Racheal Provencher is an emerging photographer from Massachusetts with an eye for capturing the raw beauty in her subjects. We chat to Racheal about lessons learned and life experiences gained that are all part of the development of a truly professional photographer…
When did you first know that you wanted to be a photographer?
During a Senior portrait session about a year ago it really hit me that this was what I wanted to do with my life. The girl that I was taking photos of was, well, not the easiest of subjects. She told me that she was very insecure and very scared of getting photos taken of herself. Right off the bat, I could tell this was not going to be easy. I tried to pose her one way and she went the other way. She was very self-conscious and was certainly not satisfied with the way she felt in front of the camera. I constantly reminded her that she was doing fine and that she looked beautiful. I’ve found positivity and encouragement in any situation helps immensely. So as the shoot went on she began to get comfortable; I could tell that she started to trust me. As she loosened up, the images improved. Once I had finished editing her photos and I got her feedback about the pictures, that was the moment I knew I wanted to be a portrait photographer. She told me, “I’ve gone through life thinking I was mediocre. I had no reason to feel special but these photos, they make me feel special because I feel beautiful, and that is something I haven’t felt in a long time.” Capturing the raw and natural beauty of someone, and allowing them to see themselves in a way they couldn’t before, is the best feeling because I know that I have made a difference in someone’s life.

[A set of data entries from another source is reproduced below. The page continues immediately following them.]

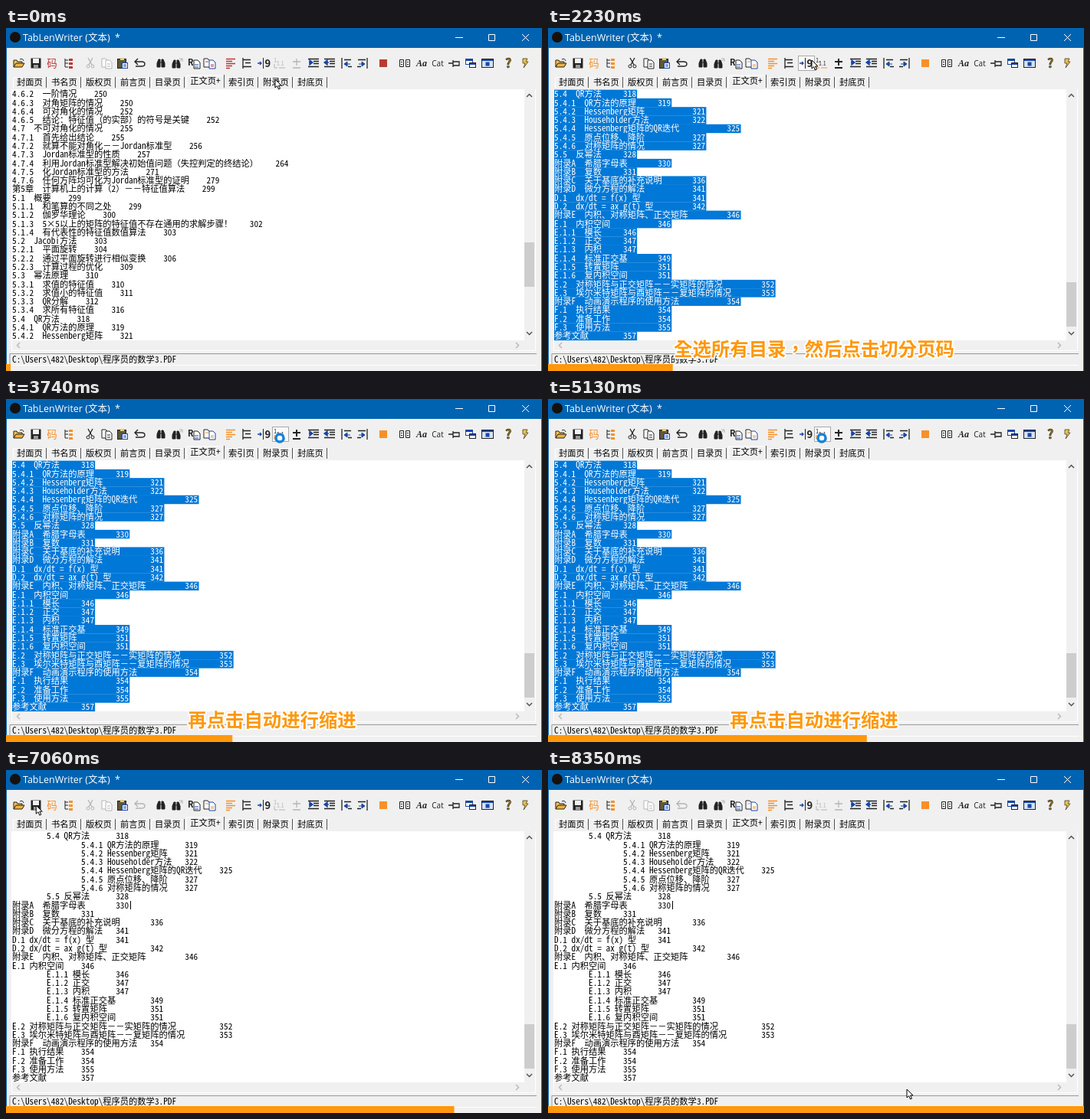
An HTML page that plays this animation: 699 by 448 pixels, repeating every 8420 ms.

```html
<!DOCTYPE html>
<html lang="zh-CN">
<head>
<meta charset="utf-8">
<style>
html, body { margin: 0; width: 100%; height: 100%; overflow: hidden; background: #f0f0f0; }
svg { display: block; }
text { white-space: pre; font-family: "Noto Sans CJK SC", sans-serif; }
.mono { font-family: "Noto Sans Mono CJK SC", "Noto Sans CJK SC", monospace; font-size: 11.28px; }
.ui { font-family: "Open Sans", "Noto Sans CJK SC", sans-serif; }
.cap { font: 700 24.4px "Noto Sans CJK TC", "Noto Sans CJK SC", sans-serif; fill: #ff980c;
  stroke: #fff; stroke-width: 4px; stroke-linejoin: round; paint-order: stroke; text-anchor: middle; }
</style>
</head>
<body>
<svg id="stage" width="699" height="448" viewBox="0 0 699 448"></svg>
<script>
const LOOP = 8420, COL = 5.64, ROW = 11.285, TOP = 80.6;
const SELECT = 1000, SPLIT = 1900, NEXT = 2800, BUSY = 3500, INDENT = 5800,
  DESELECT = 6600, DIALOG = 7200, CLOSE = 8000;
const APP = 'TabLenWriter', BLUE = '#0063b1', INK = '#222', GREY = '#b4b4b4';

// Each entry: number|title|page
const parse = s => s.trim().split('\n').map(l => l.split('|'));
const middle = parse(`
4.6.2|一阶情况|250
4.6.3|对角矩阵的情况|250
4.6.4|可对角化的情况|252
4.6.5|结论：特征值（的实部）的符号是关键|252
4.7|不可对角化的情况|255
4.7.1|首先给出结论|255
4.7.2|就算不能对角化－－Jordan标准型|256
4.7.3|Jordan标准型的性质|257
4.7.4|利用Jordan标准型解决初始值问题（失控判定的终结论）|264
4.7.5|化Jordan标准型的方法|271
4.7.6|任何方阵均可化为Jordan标准型的证明|279
第5章|计算机上的计算（2）－－特征值算法|299
5.1|概要|299
5.1.1|和笔算的不同之处|299
5.1.2|伽罗华理论|300
5.1.3|5×5以上的矩阵的特征值不存在通用的求解步骤！|302
5.1.4|有代表性的特征值数值算法|303
5.2|Jacobi方法|303
5.2.1|平面旋转|304
5.2.2|通过平面旋转进行相似变换|306
5.2.3|计算过程的优化|309
5.3|幂法原理|310
5.3.1|求值的特征值|310
5.3.2|求值小的特征值|311
5.3.3|QR分解|312
5.3.4|求所有特征值|316
5.4|QR方法|318
5.4.1|QR方法的原理|319
5.4.2|Hessenberg矩阵|321`);
const ending = parse(`
5.4|QR方法|318
5.4.1|QR方法的原理|319
5.4.2|Hessenberg矩阵|321
5.4.3|Householder方法|322
5.4.4|Hessenberg矩阵的QR迭代|325
5.4.5|原点位移、降阶|327
5.4.6|对称矩阵的情况|327
5.5|反幂法|328
附录A|希腊字母表|330
附录B|复数|331
附录C|关于基底的补充说明|336
附录D|微分方程的解法|341
D.1|dx/dt = f(x) 型|341
D.2|dx/dt = ax g(t) 型|342
附录E|内积、对称矩阵、正交矩阵|346
E.1|内积空间|346
E.1.1|模长|346
E.1.2|正交|347
E.1.3|内积|347
E.1.4|标准正交基|349
E.1.5|转置矩阵|351
E.1.6|复内积空间|351
E.2|对称矩阵与正交矩阵－－实矩阵的情况|352
E.3|埃尔米特矩阵与酉矩阵－－复矩阵的情况|353
附录F|动画演示程序的使用方法|354
F.1|执行结果|354
F.2|准备工作|354
F.3|使用方法|355
|参考文献|357`);

const cols = s => [...s].reduce((n, c) => n + (c > '~' ? 2 : 1), 0);
const tab = s => s + ' '.repeat(8 - cols(s) % 8);
const head = (n, title, sep) => (n ? n + sep : '') + title;
const plain = ([n, title, page]) => head(n, title, '  ') + '    ' + page;
const split = ([n, title, page]) => tab(head(n, title, '  ') + '    ') + page;
const indent = ([n, title, page]) => {
  const dots = n.split('.').length - 1;
  const level = /^[A-Z]/.test(n) ? dots - 1 : dots;
  return tab(' '.repeat(8 * level) + head(n, title, dots ? ' ' : '  ') + '  ') + page;
};

const rect = (x, y, w, h, fill, stroke = 'none') =>
  `<rect x="${x}" y="${y}" width="${w}" height="${h}" fill="${fill}" stroke="${stroke}"/>`;
const path = (d, stroke, w = 1, fill = 'none') =>
  `<path d="${d}" stroke="${stroke}" stroke-width="${w}" fill="${fill}"/>`;
const text = (x, y, s, size, fill = '#000', extra = '') =>
  `<text x="${x}" y="${y}" font-size="${size}" fill="${fill}" ${extra}>${s}</text>`;
const mid = 'text-anchor="middle"';
const at = (x, y, s) => `<g transform="translate(${x} ${y})">${s}</g>`;

function titleBar(dialog, dirty) {
  const fg = dialog ? '#777' : '#fff';
  return rect(0, 0, 699, 26, dialog ? '#fff' : BLUE) +
    path('M.5 26V448M698.5 26V448', dialog ? '#aaa' : BLUE) +
    '<circle cx="12" cy="12" r="7" fill="#15110f"/>' +
    text(22, 17, `${APP} (文本)${dirty ? '  *' : ''}`, 12.5, fg, 'class="ui"') +
    path('M586 12.5h10M629.5 8.5h8v8h-8zM673 8l9 9m0-9l-9 9', fg);
}

const binoculars = c => path('M-5 5V0l2-5h2v10zM5 5V0l-2-5h-2v10zM-1-1h2', c, 1, c);
const page = (x, c) => path(`M${x} -6h5l3 3v8h-8z`, c, 1, '#fff');
const shift = (dir, c) => path('M-7-5.5H7M0-2.5h7M0 .5h7M-7 4.5H7', INK, 1.5) +
  path(`M${dir < 0 ? -7 : -1}-1l${-dir * 4}-3v6zM-6-1h5`, c, 1.4, c);

function toolbar(selected, undo, hot) {
  const edit = selected ? INK : GREY, blue = '#1747a8';
  const icons = [
    [17, path('M-7 5V-4h4l1 2h6v2', INK, 1, '#f6c35a') + path('M-7 5l3-5H7L4 5z', INK, 1, '#eeb23e') + path('M1-5q4-2 5 2', INK)],
    [39, rect(-6.5, -6.5, 13, 13, '#222') + rect(-4, -6, 8, 6, '#f0f0f0') + rect(-3, 2, 6, 4, '#999')],
    [60, text(0, 5, '码', 13.5, hot, mid)],
    [82, path('M-5-6V5h4M-5 0h4M-5-4h4', INK) + rect(0, -6, 5, 3, hot) + rect(0, -1, 5, 3, hot) + rect(0, 4, 5, 3, hot)],
    [110, path('M-3-7L2 2M3-7L-2 2', edit, 1.3) + `<circle cx="-3" cy="4" r="2" fill="none" stroke="${edit}"/><circle cx="3" cy="4" r="2" fill="none" stroke="${edit}"/>`],
    [131, page(-6, edit) + at(5, 2, page(-6, edit)) + path('M1 1h4M1 4h4', edit)],
    [152, rect(-6.5, -5.5, 11, 12, '#5f563c', INK) + rect(-3, -7, 5, 3, '#e6cf72') + rect(-.5, -.5, 7, 7, '#fff', blue) + path('M1 2h4M1 4h4', blue)],
    [174, path('M-6-2h9q4 0 4 3t-4 3h-8M-2-6l-4 4l4 4', undo ? INK : GREY, 1.4)],
    [202, binoculars(INK)],
    [223, at(-1, 1, binoculars(INK)) + path('M3-6h4v4M7-6l-4 4', GREY)],
    [244, text(-7, 3, 'R', 11, INK, 'font-weight="700"') + at(2, 2, page(-1, INK)) + path('M2 2h5M2 5h5', blue)],
    [265, page(-7, INK) + at(5, 2, page(-5, blue)) + path('M-5-2h4M2 2h4M2 4h4', hot)],
    [293, path('M-6-5.5H6M-6-2.5H2M-6 .5H6M-6 3.5H2M-6 6.5H-1', hot, 1.6)],
    [314, path('M-5-7V7M-5-4.5H5M-2-.5H5M-5 4.5H6', INK, 1.3)],
    [336, path('M-8 0h5M-5-2l2 2l-2 2', blue, 1.3) + path('M-.5-7V7', INK) + text(1.5, 5, '9', 13, INK, 'font-weight="700"')],
    [357, text(-8, -1, '1.', 7.5, edit) + text(-4, 3, '1.1', 7, edit) + path('M-1 6H7M-7 1v5h4', selected ? hot : GREY)],
    [379, path('M-5-2H5M0-6V3M-5 6H5', edit, selected ? 2 : 1.3)],
    [401, shift(1, blue)],
    [422, shift(-1, blue)],
    [444, path('M-6-7V7M-3-4.5H6M2 4.5H7', INK, 1.3) + path('M-2 1H5M1-2l-4 3l4 3z', blue, 1, blue)],
    [465, path('M6-7V7M-6-4.5H4M-7 4.5H-2', INK, 1.3) + path('M-5 1H2M-1-2l4 3l-4 3z', blue, 1, blue)],
    [492, rect(-5, -5, 10, 10, hot)],
    [520, path('M-6.5-4.5h5v9h-5zM1.5-4.5h5v9h-5zM-5-1.5h2M-5 1.5h2M3-1.5h2M3 1.5h2', INK)],
    [542, text(0, 4, 'Aa', 12, INK, mid + ' style="font:italic 700 12px Liberation Serif,serif"')],
    [563, text(0, 4, 'Cat', 10, INK, mid + ' class="ui"')],
    [585, path('M-8 0h6M-2-4V5M-2-2H6V3H-2', INK, 1.3)],
    [606, rect(-6.5, -5.5, 9, 7, '#fff', blue) + rect(-6, -5, 8, 2, blue) + rect(-1.5, -.5, 8, 6, '#fff', INK) + rect(-1, 0, 7, 2, blue)],
    [628, rect(-7.5, -5.5, 15, 11, '#d6e2f5', INK) + rect(-7, -5, 14, 2, blue) + rect(-2.5, -1.5, 5, 5, blue)],
    [655, text(0, 6, '?', 16, '#9b7610', mid + ' font-weight="700" stroke="#222" stroke-width=".6"')],
    [677, path('M-3-6h6l-2 4h3l-6 8l2-6h-3z', '#665a30', 1, '#efc44c')]
  ];
  return icons.map(([x, s]) => at(x, 46, s)).join('');
}

function tabs() {
  const names = ['封面页', '书名页', '版权页', '前言页', '目录页', '正文页+', '索引页', '附录页', '封底页'];
  const centers = [31, 76, 121, 166, 211, 260, 307, 352, 397];
  return names.map((s, i) => {
    const on = i === 5, half = on ? 25 : 22, x = centers[i];
    return path(`M${x - half + .5} 78V${on ? 62 : 65}h${2 * half - 2}`, '#fff') +
      path(`M${x + half - .5} 78V${on ? 61 : 64}`, '#555') +
      text(x, on ? 73 : 75, s, 11.28, '#000', mid + ' class="mono"');
  }).join('');
}

function frame(thumb) {
  return rect(7, 80, 684, 342, '#fff') +
    rect(676, 80, 14, 341, '#f0f0f0') + rect(8, 408, 682, 13, '#f0f0f0') +
    rect(676, thumb, 13, 58, '#cdcdcd') +
    path('M679 90l3.5-3.5l3.5 3.5M679 397l3.5 3.5l3.5-3.5', '#555', 1.5) +
    path('M18 411l-3.5 3.5l3.5 3.5M665 411l3.5 3.5l-3.5 3.5', '#bbb', 1.5) +
    path('M5 440V425.5H692', '#999') + path('M5 440.5H692', '#fff') +
    text(8, 437, 'C:\\Users\\482\\Desktop\\程序员的数学3.PDF', 11.28, '#000', 'class="mono"');
}

const lines = (list, selected) => list.map((s, i) => {
  const y = TOP + i * ROW;
  return (selected ? rect(8, y, cols(s) * COL + 1, ROW + .2, '#0078d7') : '') +
    text(8, y + 9.7, s, 11.28, selected ? '#fff' : '#000', 'class="mono"');
}).join('');

function dialogBox() {
  return rect(239, 151, 227, 157, '#0002') + rect(235.5, 147.5, 227, 157, '#fff', BLUE) +
    rect(235, 147, 228, 26, BLUE) +
    text(239, 165, `${APP} (PDF书签编辑工具)`, 12.2, '#fff', 'class="ui"') +
    path('M441 157l8 8m0-8l-8 8', '#fff') +
    path('M278 204L295 233H261z', '#d08b18', 3, '#ffbf35') +
    path('M278 213v10', '#222', 4) + '<circle cx="278" cy="228" r="2.3" fill="#222"/>' +
    text(297, 217.5, '存储完毕。', 10, '#000') +
    rect(359, 266, 82, 26, '#fff') + path('M359.5 292V266.5H441', '#aaa') +
    path('M359 291.5H440.5V266', '#333', 2) +
    text(400, 283, '确定', 10.5, '#000', mid);
}

const track = [
  [0, 351, 67], [1000, 351, 67], [1700, 344, 42], [2900, 344, 42], [3400, 357, 51],
  [5800, 357, 51], [6250, 302, 178], [6450, 302, 178], [6580, 162, 176], [6700, 162, 176],
  [7050, 39, 46], [7750, 400, 279], [8000, 400, 279], [8250, 468, 417], [LOOP, 468, 417]
];
function cursor(t) {
  if (t > DIALOG && t < 7750) return '';
  const i = track.findIndex(k => k[0] > t);
  const [t0, x0, y0] = track[i - 1], [t1, x1, y1] = track[i];
  const u = (t - t0) / (t1 - t0), e = u * u * (3 - 2 * u);
  const x = x0 + (x1 - x0) * e, y = y0 + (y1 - y0) * e;
  if (t >= BUSY && t < INDENT)
    return `<circle cx="${x}" cy="${y}" r="5" fill="#fff" stroke="#1683d8" stroke-width="3.5"/>`;
  const overText = y > 80 && y < 407 && x > 8 && x < 676 && t < DIALOG;
  return at(x, y, overText
    ? path('M-3-5.5h2.5h3M-3 5.5h2.5h3M0-5V5', '#222')
    : path('M0 0V11L2.7 8.6L4.6 13L6.5 12L4.6 8H8z', '#000', 1, '#fff'));
}

function draw(t) {
  const dialog = t >= DIALOG && t < CLOSE;
  const selected = t >= SELECT && t < DESELECT;
  const list = t < SELECT ? middle.map(plain)
    : ending.map(t < SPLIT ? plain : t < INDENT ? split : indent);
  const caption = t < 700 ? '' : t < NEXT ? '全选所有目录，然后点击切分页码'
    : t < 6900 ? '再点击自动进行缩进' : '';
  const step = t < 500 ? 0 : 1 + Math.floor((t - 500) / 68.94 + .15);
  const pressed = t > 1700 && t < NEXT ? 326 : t > 3400 && t < INDENT ? 347 : 0;
  return rect(0, 0, 699, 448, '#f0f0f0') + titleBar(dialog, t < CLOSE) +
    (pressed ? rect(pressed + .5, 36.5, 21, 19, '#fafafa', '#aaa') : '') +
    toolbar(selected, t < INDENT, t < SELECT ? '#b93a35' : '#f7902a') +
    tabs() + frame(t < SELECT ? 280 : 332) + lines(list, selected) +
    (t >= DESELECT && !dialog ? path('M162.5 171v11', '#000') : '') +
    (dialog ? dialogBox() : '') +
    rect(0, 439, 699 * (step + 1) / 116, 9, '#ff980c') +
    (caption && `<text class="cap" lang="zh-TW" x="347" y="428">${caption}</text>`) + cursor(t);
}

const stage = document.getElementById('stage');
const start = performance.now();
let last = '';
function tick() {
  const html = draw((performance.now() - start) % LOOP);
  if (html !== last) stage.innerHTML = last = html;
  requestAnimationFrame(tick);
}
tick();
</script>
</body>
</html>
```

Detail is huge for me; I love eyes, goosebumps, bone structure – It’s just all so intriguing to me.
Tell us a little bit about your work; how would you define your style and what is it that you want your images to say to the viewer?
I wouldn’t say I have a specific style. Over the last year I have really expanded. For a little while, I was beginning to bore myself. I was so accustomed to shooting Senior portraits and, although being able to capture such a huge milestone in ones teenage years was a great feeling, the rigid structure of such portrait sessions just wasn’t allowing me to be as creative as my mind wanted to be. I had big ideas. Only recently did I actually reach out to the world of Instagram and search for models who would want to be as creative as possible. Luckily, I have found some awesome people that may be even more creative than me. Lately lingerie has been a huge interest of mine; I think capturing the human body is amazing. Detail is huge for me; I love eyes, goosebumps, bone structure – It’s just all so intriguing to me. I like to capture things that aren’t usually the focus of an image. By capturing an individual’s specific details, you can see how truly different and beautiful the human body is. I want my images to show my viewers that you are beautiful. No matter how far apart your eyes are, how much your spine may stick out of your back or how long and ‘awkward’ your legs are, you are a unique creature who has a purpose.
Where do you draw your inspiration from for your photography?
I’ll keep this part short and sweet; my biggest inspiration is my Uncle. He recently passed away after battling ALS. He was strong, he loved life and was always up for a crazy adventure. He pushed himself and the people around him. He strove to better himself and his photos. His photography amazes me to this day. The stories behind his images and what it took in order to capture them pushes me to step outside of my comfort zone and just go for it. He went to great heights to take some of his best images and that inspires me to go to even greater heights to get mine.
By being comfortable and going through the same routine every day, I know that I will not be able to perform to my full potential. I want every day to be a learning experience.
What is the best piece of photography advice that you have received?
The best piece of advice I received was ‘Don’t stop and don’t get comfortable. Always push limits. Don’t be like the rest of them’. I have really been working on this. I want to create an image unique to me. I want people to know that I took that image. I don’t want my work to look like anyone could take that shot. I want to take risks and be risky; do things that not just anyone would do. I don’t want to feel comfortable going into a session. I want to challenge myself and become a better photographer each day. By being comfortable and going through the same routine every day, I know that I will not be able to perform to my full potential. I want every day to be a learning experience.
Where do you want your photography to take you next?
I want to travel and meet new people. I have always been incredibly shy and, through photography, I have learned how to be more outgoing and confident in myself. I love the people I have met so far in this journey and I can’t wait to meet even more amazing people and see new places. I want exposure to new things and I want every day to be an adventure. I want to begin a new project capturing the faces of all the different people in the city. I took a trip to Boston this weekend and, for some reason, this visit sparked the idea. It hit me how many different types of people there are and how unique humans are from one to another. I never really expected to go as far as I have and accomplish so much as a self-taught photographer but I am so excited that life has directed me down this path and presented so many opportunities for me. I’m going to continue shooting and just go with the flow; I can feel big things about to happen soon.
See more of Racheal’s work at:
All images copyright Racheal Provencher.